▶ [EXERCISE OBJECTIVE]: Filter the records below down to lines containing "FOCUS".

▶ [RECORD EXTRACTS]:

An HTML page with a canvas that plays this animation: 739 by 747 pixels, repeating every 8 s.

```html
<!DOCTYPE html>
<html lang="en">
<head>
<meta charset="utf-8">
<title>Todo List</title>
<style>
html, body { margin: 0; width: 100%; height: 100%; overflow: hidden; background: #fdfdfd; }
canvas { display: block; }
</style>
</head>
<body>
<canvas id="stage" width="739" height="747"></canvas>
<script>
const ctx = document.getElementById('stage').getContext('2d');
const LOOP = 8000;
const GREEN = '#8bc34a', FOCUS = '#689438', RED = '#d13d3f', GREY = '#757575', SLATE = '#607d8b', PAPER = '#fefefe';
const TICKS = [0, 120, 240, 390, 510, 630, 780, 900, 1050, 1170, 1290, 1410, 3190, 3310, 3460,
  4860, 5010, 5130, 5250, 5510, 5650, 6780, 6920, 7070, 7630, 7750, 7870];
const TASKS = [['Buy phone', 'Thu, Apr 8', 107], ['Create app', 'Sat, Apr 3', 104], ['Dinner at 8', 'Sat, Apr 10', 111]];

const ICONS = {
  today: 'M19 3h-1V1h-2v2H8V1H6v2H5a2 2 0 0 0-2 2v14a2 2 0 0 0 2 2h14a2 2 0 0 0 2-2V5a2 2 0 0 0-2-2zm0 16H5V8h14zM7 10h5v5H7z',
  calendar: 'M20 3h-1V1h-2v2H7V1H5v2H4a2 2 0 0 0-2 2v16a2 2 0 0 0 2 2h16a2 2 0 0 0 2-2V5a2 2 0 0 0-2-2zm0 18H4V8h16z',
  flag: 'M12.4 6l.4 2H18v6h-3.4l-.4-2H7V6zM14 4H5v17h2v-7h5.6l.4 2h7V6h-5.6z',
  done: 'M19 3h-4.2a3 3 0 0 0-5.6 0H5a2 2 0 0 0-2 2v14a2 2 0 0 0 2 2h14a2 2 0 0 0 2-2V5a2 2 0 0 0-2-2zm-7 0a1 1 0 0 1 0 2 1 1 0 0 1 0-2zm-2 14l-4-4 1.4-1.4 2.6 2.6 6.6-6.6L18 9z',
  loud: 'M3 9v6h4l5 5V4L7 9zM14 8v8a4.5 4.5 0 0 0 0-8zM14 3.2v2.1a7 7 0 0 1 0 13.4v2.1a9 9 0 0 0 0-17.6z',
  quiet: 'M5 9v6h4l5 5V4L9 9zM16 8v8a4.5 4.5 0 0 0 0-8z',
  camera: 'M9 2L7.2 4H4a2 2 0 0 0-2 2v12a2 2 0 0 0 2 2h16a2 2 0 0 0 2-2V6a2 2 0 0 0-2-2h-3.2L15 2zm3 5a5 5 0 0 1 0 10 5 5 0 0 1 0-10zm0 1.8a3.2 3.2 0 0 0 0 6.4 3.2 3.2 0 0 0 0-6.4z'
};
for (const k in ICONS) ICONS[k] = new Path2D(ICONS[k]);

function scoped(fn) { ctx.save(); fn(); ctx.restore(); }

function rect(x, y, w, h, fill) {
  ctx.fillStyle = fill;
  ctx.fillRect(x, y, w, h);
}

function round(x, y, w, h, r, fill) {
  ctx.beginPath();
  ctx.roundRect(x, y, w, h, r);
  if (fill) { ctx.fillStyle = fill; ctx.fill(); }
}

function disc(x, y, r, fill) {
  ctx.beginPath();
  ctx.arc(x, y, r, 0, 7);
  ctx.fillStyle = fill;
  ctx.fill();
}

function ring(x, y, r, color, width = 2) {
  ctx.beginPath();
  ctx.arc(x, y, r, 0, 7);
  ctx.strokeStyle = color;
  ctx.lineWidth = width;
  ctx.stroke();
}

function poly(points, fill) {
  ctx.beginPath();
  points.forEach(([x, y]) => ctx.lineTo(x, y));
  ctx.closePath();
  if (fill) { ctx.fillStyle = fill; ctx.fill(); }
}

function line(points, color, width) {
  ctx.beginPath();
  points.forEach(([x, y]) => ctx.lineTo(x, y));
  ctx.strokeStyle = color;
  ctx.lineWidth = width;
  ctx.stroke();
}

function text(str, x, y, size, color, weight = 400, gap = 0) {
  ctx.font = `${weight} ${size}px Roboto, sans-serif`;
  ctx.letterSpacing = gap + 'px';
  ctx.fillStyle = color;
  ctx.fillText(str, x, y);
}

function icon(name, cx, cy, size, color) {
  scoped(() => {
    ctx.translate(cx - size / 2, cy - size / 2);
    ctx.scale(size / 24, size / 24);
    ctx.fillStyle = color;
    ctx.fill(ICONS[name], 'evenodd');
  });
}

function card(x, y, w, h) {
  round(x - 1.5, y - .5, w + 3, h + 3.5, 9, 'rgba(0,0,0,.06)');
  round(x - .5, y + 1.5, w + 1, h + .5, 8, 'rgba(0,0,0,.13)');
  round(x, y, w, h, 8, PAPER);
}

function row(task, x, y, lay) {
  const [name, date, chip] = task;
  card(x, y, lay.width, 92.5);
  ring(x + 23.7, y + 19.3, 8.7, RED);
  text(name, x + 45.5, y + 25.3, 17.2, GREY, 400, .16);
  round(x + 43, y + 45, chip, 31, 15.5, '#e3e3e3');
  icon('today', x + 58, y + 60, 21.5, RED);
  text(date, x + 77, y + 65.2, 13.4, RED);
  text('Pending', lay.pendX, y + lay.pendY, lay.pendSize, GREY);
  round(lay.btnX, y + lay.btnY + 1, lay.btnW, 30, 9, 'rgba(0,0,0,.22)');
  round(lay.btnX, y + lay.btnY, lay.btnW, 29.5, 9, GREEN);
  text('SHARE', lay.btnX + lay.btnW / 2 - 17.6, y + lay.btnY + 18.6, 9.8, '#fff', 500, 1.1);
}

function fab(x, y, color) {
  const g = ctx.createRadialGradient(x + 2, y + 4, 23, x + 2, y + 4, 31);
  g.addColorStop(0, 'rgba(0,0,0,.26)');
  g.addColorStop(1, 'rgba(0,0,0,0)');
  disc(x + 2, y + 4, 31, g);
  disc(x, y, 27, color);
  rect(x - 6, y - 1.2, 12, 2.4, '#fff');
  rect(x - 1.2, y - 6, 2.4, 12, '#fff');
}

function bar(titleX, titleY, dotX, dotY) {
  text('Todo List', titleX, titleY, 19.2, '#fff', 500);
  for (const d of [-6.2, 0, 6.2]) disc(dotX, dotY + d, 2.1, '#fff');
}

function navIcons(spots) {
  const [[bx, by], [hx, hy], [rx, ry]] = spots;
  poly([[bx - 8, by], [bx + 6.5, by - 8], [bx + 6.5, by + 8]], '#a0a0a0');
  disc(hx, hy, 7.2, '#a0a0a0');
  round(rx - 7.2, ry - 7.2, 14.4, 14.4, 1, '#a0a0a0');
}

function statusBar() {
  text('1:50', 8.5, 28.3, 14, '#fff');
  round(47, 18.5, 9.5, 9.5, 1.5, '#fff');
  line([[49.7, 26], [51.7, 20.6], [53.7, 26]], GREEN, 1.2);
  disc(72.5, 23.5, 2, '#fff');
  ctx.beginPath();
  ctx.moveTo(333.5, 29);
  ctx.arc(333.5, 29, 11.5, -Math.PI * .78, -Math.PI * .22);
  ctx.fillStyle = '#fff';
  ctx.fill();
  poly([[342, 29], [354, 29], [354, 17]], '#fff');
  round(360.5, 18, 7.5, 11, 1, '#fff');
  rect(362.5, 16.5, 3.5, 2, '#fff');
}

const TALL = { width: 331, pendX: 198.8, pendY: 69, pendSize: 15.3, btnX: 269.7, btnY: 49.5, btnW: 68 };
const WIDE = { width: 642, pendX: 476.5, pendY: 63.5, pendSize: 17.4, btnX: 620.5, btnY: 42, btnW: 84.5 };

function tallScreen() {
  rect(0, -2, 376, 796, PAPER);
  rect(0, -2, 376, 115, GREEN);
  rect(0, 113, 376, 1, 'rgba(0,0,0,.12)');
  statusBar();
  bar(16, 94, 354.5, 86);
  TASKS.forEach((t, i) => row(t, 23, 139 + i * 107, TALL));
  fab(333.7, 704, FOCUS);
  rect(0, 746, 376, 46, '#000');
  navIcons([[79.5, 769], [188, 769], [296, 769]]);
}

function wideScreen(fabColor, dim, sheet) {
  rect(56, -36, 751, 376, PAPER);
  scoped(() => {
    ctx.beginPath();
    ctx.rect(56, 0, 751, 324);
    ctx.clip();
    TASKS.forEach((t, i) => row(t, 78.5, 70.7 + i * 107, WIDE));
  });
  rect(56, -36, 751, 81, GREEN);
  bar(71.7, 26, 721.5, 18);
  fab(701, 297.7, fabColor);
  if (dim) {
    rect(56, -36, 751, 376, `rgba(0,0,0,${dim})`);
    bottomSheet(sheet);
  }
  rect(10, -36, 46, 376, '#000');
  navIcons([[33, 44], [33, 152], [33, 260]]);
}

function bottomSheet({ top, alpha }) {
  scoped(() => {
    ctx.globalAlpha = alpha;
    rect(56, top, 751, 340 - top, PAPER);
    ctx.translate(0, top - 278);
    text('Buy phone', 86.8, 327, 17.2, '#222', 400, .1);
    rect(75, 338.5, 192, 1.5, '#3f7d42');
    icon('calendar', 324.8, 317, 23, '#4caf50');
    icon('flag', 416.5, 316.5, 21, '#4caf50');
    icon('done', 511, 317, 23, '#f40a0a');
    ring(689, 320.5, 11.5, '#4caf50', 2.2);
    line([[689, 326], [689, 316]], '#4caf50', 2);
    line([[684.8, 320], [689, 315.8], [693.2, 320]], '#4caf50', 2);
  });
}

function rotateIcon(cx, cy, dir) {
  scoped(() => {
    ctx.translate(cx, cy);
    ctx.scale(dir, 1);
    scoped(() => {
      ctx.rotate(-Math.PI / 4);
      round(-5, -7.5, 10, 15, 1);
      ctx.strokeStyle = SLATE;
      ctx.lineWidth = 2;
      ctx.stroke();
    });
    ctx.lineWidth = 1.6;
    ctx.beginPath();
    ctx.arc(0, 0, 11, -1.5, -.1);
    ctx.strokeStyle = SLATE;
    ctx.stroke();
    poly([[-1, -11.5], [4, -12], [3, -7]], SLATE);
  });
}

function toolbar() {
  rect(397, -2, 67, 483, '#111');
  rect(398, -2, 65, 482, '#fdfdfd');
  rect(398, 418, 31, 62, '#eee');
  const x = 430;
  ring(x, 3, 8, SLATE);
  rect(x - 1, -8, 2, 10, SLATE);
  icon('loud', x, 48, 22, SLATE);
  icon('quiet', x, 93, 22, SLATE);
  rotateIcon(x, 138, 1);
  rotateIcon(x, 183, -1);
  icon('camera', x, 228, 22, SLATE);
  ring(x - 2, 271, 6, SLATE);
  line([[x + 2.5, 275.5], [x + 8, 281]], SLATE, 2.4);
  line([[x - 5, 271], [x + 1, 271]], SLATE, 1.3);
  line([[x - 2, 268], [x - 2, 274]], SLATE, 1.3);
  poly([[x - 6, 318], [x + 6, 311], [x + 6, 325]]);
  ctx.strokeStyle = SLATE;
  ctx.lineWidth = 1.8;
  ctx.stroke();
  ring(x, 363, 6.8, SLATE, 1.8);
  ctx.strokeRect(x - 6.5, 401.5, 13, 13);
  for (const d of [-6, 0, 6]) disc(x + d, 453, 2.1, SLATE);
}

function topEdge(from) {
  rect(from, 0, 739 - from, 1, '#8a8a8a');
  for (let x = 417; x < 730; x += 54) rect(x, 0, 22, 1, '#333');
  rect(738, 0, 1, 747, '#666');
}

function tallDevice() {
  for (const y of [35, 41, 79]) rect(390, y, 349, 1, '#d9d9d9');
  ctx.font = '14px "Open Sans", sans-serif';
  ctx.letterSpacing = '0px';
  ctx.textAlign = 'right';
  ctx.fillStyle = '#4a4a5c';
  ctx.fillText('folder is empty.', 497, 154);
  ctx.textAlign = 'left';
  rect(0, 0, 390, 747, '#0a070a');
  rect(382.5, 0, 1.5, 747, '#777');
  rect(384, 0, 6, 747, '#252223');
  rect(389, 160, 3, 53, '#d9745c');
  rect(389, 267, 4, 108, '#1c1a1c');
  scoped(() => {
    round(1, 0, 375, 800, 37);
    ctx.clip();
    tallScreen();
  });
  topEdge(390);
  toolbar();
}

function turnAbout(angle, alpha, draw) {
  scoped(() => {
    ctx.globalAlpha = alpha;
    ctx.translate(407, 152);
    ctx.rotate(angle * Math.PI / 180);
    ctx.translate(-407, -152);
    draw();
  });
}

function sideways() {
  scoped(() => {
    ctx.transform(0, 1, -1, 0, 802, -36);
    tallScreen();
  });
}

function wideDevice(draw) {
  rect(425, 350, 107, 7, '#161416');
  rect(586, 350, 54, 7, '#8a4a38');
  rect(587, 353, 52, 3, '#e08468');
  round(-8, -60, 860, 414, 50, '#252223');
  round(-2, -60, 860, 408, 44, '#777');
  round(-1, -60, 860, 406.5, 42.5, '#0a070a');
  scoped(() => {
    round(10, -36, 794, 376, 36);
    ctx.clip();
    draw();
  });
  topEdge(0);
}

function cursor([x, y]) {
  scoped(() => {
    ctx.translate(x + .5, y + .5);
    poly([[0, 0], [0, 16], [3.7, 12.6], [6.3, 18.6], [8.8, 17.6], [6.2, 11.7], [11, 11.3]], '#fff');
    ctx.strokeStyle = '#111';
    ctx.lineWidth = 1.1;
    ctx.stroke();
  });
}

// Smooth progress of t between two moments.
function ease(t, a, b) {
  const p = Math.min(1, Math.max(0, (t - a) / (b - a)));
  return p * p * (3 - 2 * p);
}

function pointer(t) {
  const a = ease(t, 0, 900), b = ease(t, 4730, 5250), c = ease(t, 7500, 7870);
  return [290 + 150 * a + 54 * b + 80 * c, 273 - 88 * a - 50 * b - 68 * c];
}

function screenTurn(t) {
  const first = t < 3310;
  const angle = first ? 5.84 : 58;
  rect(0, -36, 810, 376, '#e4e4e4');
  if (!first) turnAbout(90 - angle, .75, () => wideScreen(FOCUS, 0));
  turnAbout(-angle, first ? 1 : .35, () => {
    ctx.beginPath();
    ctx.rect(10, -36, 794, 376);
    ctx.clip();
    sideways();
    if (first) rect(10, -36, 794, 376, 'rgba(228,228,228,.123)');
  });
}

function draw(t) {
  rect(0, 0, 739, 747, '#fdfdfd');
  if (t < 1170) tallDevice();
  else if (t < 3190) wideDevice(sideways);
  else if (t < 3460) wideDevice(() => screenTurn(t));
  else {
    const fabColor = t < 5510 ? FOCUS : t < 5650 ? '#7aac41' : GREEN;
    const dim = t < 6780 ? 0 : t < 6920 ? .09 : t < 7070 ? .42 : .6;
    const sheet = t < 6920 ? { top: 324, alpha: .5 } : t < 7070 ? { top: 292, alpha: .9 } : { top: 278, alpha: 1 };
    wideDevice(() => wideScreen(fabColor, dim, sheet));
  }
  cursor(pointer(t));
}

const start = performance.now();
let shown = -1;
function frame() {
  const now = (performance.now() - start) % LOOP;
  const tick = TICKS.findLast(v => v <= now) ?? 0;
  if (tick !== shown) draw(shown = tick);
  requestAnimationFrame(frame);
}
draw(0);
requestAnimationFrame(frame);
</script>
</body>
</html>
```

▶ [THE ANSWER]:
const GREEN = '#8bc34a', FOCUS = '#689438', RED = '#d13d3f', GREY = '#757575', SLATE = '#607d8b', PAPER = '#fefefe';
  fab(333.7, 704, FOCUS);
  if (!first) turnAbout(90 - angle, .75, () => wideScreen(FOCUS, 0));
    const fabColor = t < 5510 ? FOCUS : t < 5650 ? '#7aac41' : GREEN;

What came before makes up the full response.